Reproduce every line in the listing that contains the word "splinter".
Study material below:
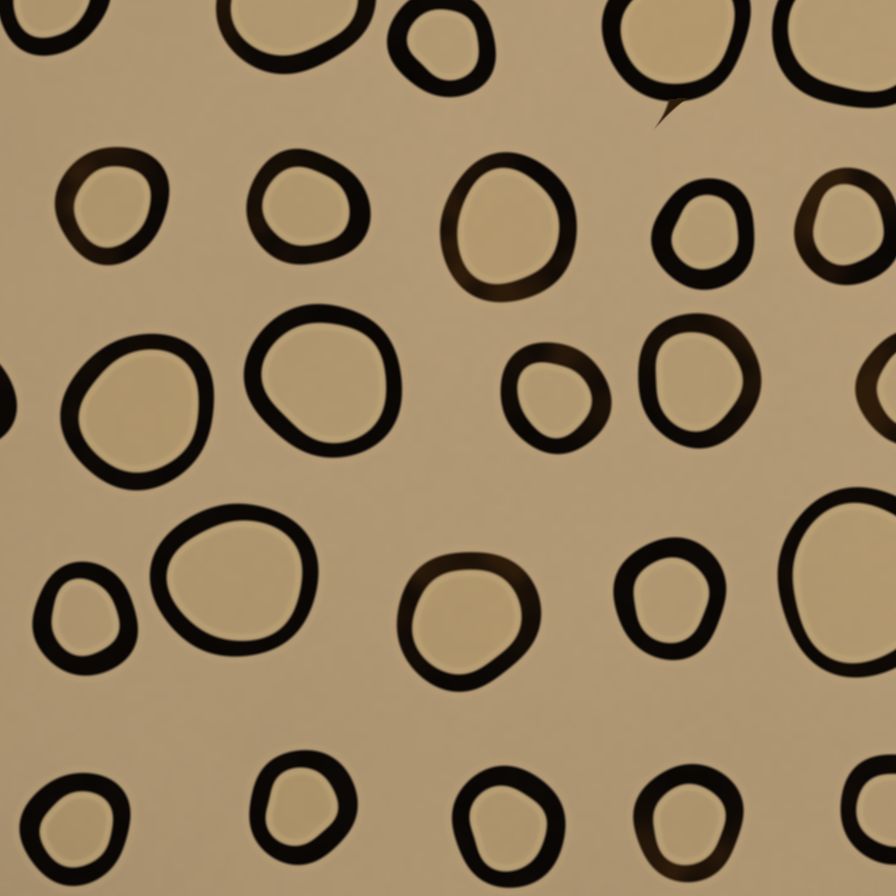
Write a WebGL 1 fragment shader that draws this pattern.

```glsl
precision highp float;
// Dark, hand-drawn looking rings scattered over warm tan paper.
// Ring centres sit on a jittered grid; each radius shrinks to fit its neighbours,
// and low harmonics of the angle make every outline slightly uneven.

uniform vec2 u_resolution;

#define CELL 0.218         // grid spacing
#define JITTER 0.34        // random centre offset, in cells
#define ROW_SHIFT 0.5      // random sideways shift of each row, in cells
#define RADIUS_MIN 0.062   // outer radius of the smallest rings
#define RADIUS_MAX 0.113   // outer radius of the largest rings
#define GAP 0.03           // clear space kept between rings
#define LINE_THICK 0.0205  // stroke of small rings
#define LINE_THIN 0.0165   // stroke of large rings
#define SOFT 0.0024        // half width of the blurred edge
#define SEED vec2(17.0, 41.0)

const vec3 PAPER = vec3(0.695, 0.597, 0.457);
const vec3 GLOW = vec3(0.745, 0.645, 0.465);
const vec3 INK = vec3(0.032, 0.022, 0.016);
const vec3 BROWN = vec3(0.180, 0.108, 0.040);
const float TAU = 6.2831853;

vec3 hash3(vec2 p) {
  vec3 q = fract(p.xyx * vec3(0.1031, 0.1030, 0.0973));
  q += dot(q, q.yxz + 33.33);
  return fract((q.xxy + q.yzz) * q.zyx);
}

float valueNoise(vec2 p) {
  vec2 i = floor(p), f = fract(p);
  f = f * f * (3.0 - 2.0 * f);
  float low = mix(hash3(i).x, hash3(i + vec2(1.0, 0.0)).x, f.x);
  float high = mix(hash3(i + vec2(0.0, 1.0)).x, hash3(i + 1.0).x, f.x);
  return mix(low, high, f.y);
}

// Centre (xy) and wished radius (z) of the ring in a cell.
vec3 ringSeed(vec2 cell) {
  vec3 h = hash3(cell + SEED);
  vec2 centre = cell + 0.5 + JITTER * (h.xy - 0.5);
  centre.x += ROW_SHIFT * (hash3(vec2(cell.y, 7.0) + SEED).x - 0.5);
  return vec3(centre * CELL, mix(RADIUS_MIN, RADIUS_MAX, pow(h.z, 2.5)));
}

// Wished radius scaled down until no neighbour is touched.
float fittedRadius(vec2 cell, vec3 ring) {
  float scale = 1.0;
  for (int j = -1; j <= 1; j++) {
    for (int i = -1; i <= 1; i++) {
      if (i == 0 && j == 0) continue;
      vec3 other = ringSeed(cell + vec2(float(i), float(j)));
      scale = min(scale, distance(ring.xy, other.xy) / (ring.z + other.z + GAP));
    }
  }
  return ring.z * scale;
}

// Paints one ring, p being relative to its centre.
vec3 paintRing(vec3 colour, vec2 p, float radius, vec2 cell, float soft) {
  vec3 look = hash3(cell + SEED + 61.0);
  vec3 phase = TAU * hash3(cell + SEED + 113.0);
  float a = atan(p.y, p.x);

  // Uneven outline and stroke width
  float wobble = 0.048 * cos(2.0 * a + phase.x) + 0.026 * cos(3.0 * a + phase.y)
               + 0.010 * cos(5.0 * a + phase.z);
  float size = smoothstep(RADIUS_MIN, RADIUS_MAX, radius);
  float halfLine = 0.5 * mix(LINE_THICK, LINE_THIN, size);
  float side = length(p) - (radius * (1.0 + wobble) - halfLine);
  halfLine *= 1.0 + 0.10 * cos(a + phase.y) + 0.07 * cos(3.0 * a + phase.x);
  float d = abs(side) - halfLine;

  // Yellowish inside, with a thin bright rim along both edges
  float inside = 1.0 - smoothstep(-0.004, 0.004, side);
  colour *= mix(vec3(1.0), vec3(0.995, 0.985, 0.92), inside * (0.3 + 0.7 * look.y));
  float rim = exp(-pow((d - 0.005) / 0.0035, 2.0));
  colour = mix(colour, GLOW, rim * mix(0.25, 0.6, inside));

  // Ink, burnt to brown along part of some rings
  float streaks = valueNoise(vec2(p.x + p.y, p.y - p.x) * 28.0 + cell * 9.0);
  float burn = smoothstep(0.3, 1.0, look.x) * (0.5 + 0.5 * cos(a - phase.z));
  burn = clamp(burn * (0.5 + 0.9 * streaks) + 0.12 * streaks, 0.0, 1.0);
  colour = mix(colour, mix(INK, BROWN, burn), 1.0 - smoothstep(-soft, soft, d));

  // A rare slanted splinter hanging below the ring
  float drop = -p.y - radius * (1.0 + wobble) + 0.003;
  float taper = clamp(1.0 - drop / 0.036, 0.0, 1.0);
  float splinter = abs(p.x + 0.8 * drop) - 0.010 * taper * taper;
  float shown = step(0.94, look.z) * step(0.0, drop) * smoothstep(0.0, 0.3, taper);
  return mix(colour, BROWN, shown * (1.0 - smoothstep(-soft, soft, splinter)));
}

void main() {
  vec2 uv = gl_FragCoord.xy / u_resolution.y;
  float soft = max(SOFT, 0.75 / u_resolution.y);

  // Paper with a faint slope of light and soft mottling
  float light = 0.035 * (uv.x + uv.y - 1.0) - 0.05 * dot(uv - 0.5, uv - 0.5);
  light += 0.02 * (valueNoise(uv * 6.0) - 0.5) + 0.012 * (valueNoise(uv * 90.0) - 0.5);
  vec3 colour = PAPER * (1.0 + light);

  vec2 home = floor(uv / CELL);
  for (int j = -1; j <= 1; j++) {
    for (int i = -1; i <= 1; i++) {
      vec2 cell = home + vec2(float(i), float(j));
      vec3 ring = ringSeed(cell);
      vec2 p = uv - ring.xy;
      if (length(p) > RADIUS_MAX * 1.45) continue;
      colour = paintRing(colour, p, fittedRadius(cell, ring), cell, soft);
    }
  }
  gl_FragColor = vec4(colour, 1.0);
}
```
End of Study material.
Exercise response →
  // A rare slanted splinter hanging below the ring
  float splinter = abs(p.x + 0.8 * drop) - 0.010 * taper * taper;
  return mix(colour, BROWN, shown * (1.0 - smoothstep(-soft, soft, splinter)));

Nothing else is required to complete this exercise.